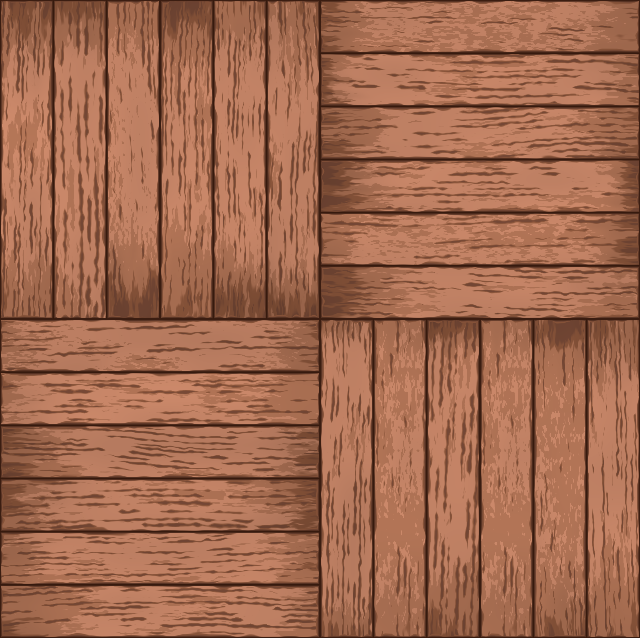
Give the GLSL for this texture, as a Shadertoy shader.

```glsl
const float BLOCKS = 2.0;   // blocks per canvas side
const float PLANKS = 6.0;   // planks per block

const vec3 LIGHT_WOOD = vec3(0.745, 0.50, 0.388);
const vec3 MID_WOOD   = vec3(0.65, 0.425, 0.315);
const vec3 BROWN      = vec3(0.52, 0.32, 0.22);
const vec3 DARK_BROWN = vec3(0.44, 0.27, 0.20);
const vec3 SEAM_SHADE = vec3(0.33, 0.19, 0.13);
const vec3 SEAM_CORE  = vec3(0.21, 0.10, 0.055);

float hash(vec2 p) {
    return fract(sin(dot(p, vec2(127.1, 311.7))) * 43758.5453);
}

float noise(vec2 p) {
    vec2 cell = floor(p);
    vec2 f = fract(p);
    f = f * f * (3.0 - 2.0 * f);
    float bottom = mix(hash(cell), hash(cell + vec2(1, 0)), f.x);
    float top = mix(hash(cell + vec2(0, 1)), hash(cell + vec2(1, 1)), f.x);
    return mix(bottom, top, f.y);
}

float layeredNoise(vec2 p) {
    return 0.6 * noise(p) + 0.4 * noise(p * 2.3 + 19.7);
}

// Positive inside thin broken pores that run in rows along the plank
float pores(vec2 p, float rows, float amount, float seed) {
    float y = p.y * rows;
    float row = floor(y);
    float shift = hash(vec2(row, seed));
    float swell = noise(vec2(p.x * 2.2 + shift * 60.0, row + seed)) - 0.5 + amount;
    float chip = noise(vec2(p.x * 10.0, y * 1.5 + seed)) - 0.5;
    float center = 0.5 + 0.4 * (shift - 0.5);
    float width = min(1.3 * swell, 0.10 + 0.15 * shift) + 0.24 * chip;
    return width - abs(fract(y) - center);
}

float cover(float value, float softness) {
    return smoothstep(-softness, softness, value);
}

// Strength of a ragged stain that fades with distance from a plank end
float endStain(float distance, float ragged, float seed) {
    float reach = 0.7 + 1.4 * hash(vec2(seed, 11.0));
    float strength = 0.35 + 0.75 * hash(vec2(seed, 13.0));
    return strength * smoothstep(reach, 0.0, distance + 0.5 * (ragged - 0.5));
}

// p.x runs along the plank in plank widths, p.y runs across it from 0 to 1
vec3 plank(vec2 p, float seed, float pixel) {
    vec2 q = p + vec2(seed * 7.3, 0.0);
    float mottled = smoothstep(0.5, 0.85, hash(vec2(seed, 3.0)));
    float slope = 0.05 * (hash(vec2(seed, 5.0)) - 0.5);
    float rows = floor(mix(7.0, 12.0, hash(vec2(seed, 8.0))));

    // Nearly straight grain with a fine jagged wobble
    vec2 grain = q;
    grain.y += slope * (p.x - 3.0) + 0.14 * (noise(vec2(q.x * 0.5, seed)) - 0.5);
    grain.y += 0.04 * (noise(vec2(q.x * 8.0, p.y * 7.0 + seed)) - 0.5);

    float fiber = layeredNoise(vec2(grain.x * 2.0, grain.y * 14.0 + seed));
    float fleck = layeredNoise(vec2(grain.x * 8.0, grain.y * 22.0 - seed));
    float cloud = noise(vec2(q.x * 0.8, p.y * 1.6 + seed)) - 0.5;
    float cluster = noise(vec2(q.x * 0.6 + 40.0, p.y * 1.3 - seed)) - 0.5;
    float tone = hash(vec2(seed, 21.0)) - 0.5;

    // Stains at both ends
    float ragged = noise(vec2(q.x * 1.5, grain.y * 7.0 + seed));
    float stain = max(endStain(p.x, ragged, seed),
                      endStain(PLANKS - p.x, ragged, seed + 0.5));

    float amount = 0.02 - 0.22 * mottled + 0.28 * stain + 0.36 * cluster;
    float pore = pores(grain, rows, amount, seed);

    vec3 color = LIGHT_WOOD;
    float figure = mix(fiber, fleck, 0.3 + 0.45 * mottled);
    float midAmount = figure - 0.64 + 0.15 * mottled + 0.6 * stain
                    + 0.42 * cloud + 0.1 * tone;
    color = mix(color, MID_WOOD, cover(max(midAmount, 0.6 * (pore + 0.07)), 0.035));
    float burn = 0.55 * fiber + 0.45 * ragged - 1.0 + 0.66 * stain;
    color = mix(color, BROWN, cover(max(pore, burn), 0.05));
    color = mix(color, DARK_BROWN, cover(max(pore - 0.11, burn - 0.18), 0.05));

    // Soft light and dark areas
    color *= 1.02 + 0.09 * cloud + 0.07 * tone - 0.10 * stain;

    // Ragged shade and dark joint around the plank
    float edge = min(min(p.y, 1.0 - p.y), min(p.x, PLANKS - p.x));
    float fray = noise(vec2(q.x * 4.0, p.y * 9.0 + seed));
    color = mix(color, BROWN, cover(0.10 * fray - 0.005 - edge, pixel * 0.5));
    color = mix(color, DARK_BROWN, cover(0.01 + 0.05 * fray - edge, pixel * 0.5));
    color = mix(color, SEAM_SHADE, cover(0.018 + 0.022 * fray - edge, pixel * 0.5));
    return mix(color, SEAM_CORE, cover(0.014 - edge, pixel * 0.5));
}

void mainImage(out vec4 fragColor, in vec2 fragCoord) {
    vec2 position = fragCoord / iResolution.xy * BLOCKS;
    vec2 block = floor(position);
    vec2 local = fract(position) * PLANKS;

    // Neighboring blocks turn a quarter
    bool upright = mod(block.x + block.y, 2.0) > 0.5;
    if (upright) local = local.yx;

    float index = floor(local.y);
    float seed = floor(200.0 * hash(block * 17.0 + vec2(index, 2.0)));
    float pixel = BLOCKS * PLANKS / min(iResolution.x, iResolution.y);
    fragColor = vec4(plank(vec2(local.x, fract(local.y)), seed, pixel), 1.0);
}
```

■ ■ ■ ■ ■ ■ ■

(Exercise):
Out of the records above, pull the lines that include the word "return".

(Exercise response):
    return fract(sin(dot(p, vec2(127.1, 311.7))) * 43758.5453);
    return mix(bottom, top, f.y);
    return 0.6 * noise(p) + 0.4 * noise(p * 2.3 + 19.7);
    return width - abs(fract(y) - center);
    return smoothstep(-softness, softness, value);
    return strength * smoothstep(reach, 0.0, distance + 0.5 * (ragged - 0.5));
    return mix(color, SEAM_CORE, cover(0.014 - edge, pixel * 0.5));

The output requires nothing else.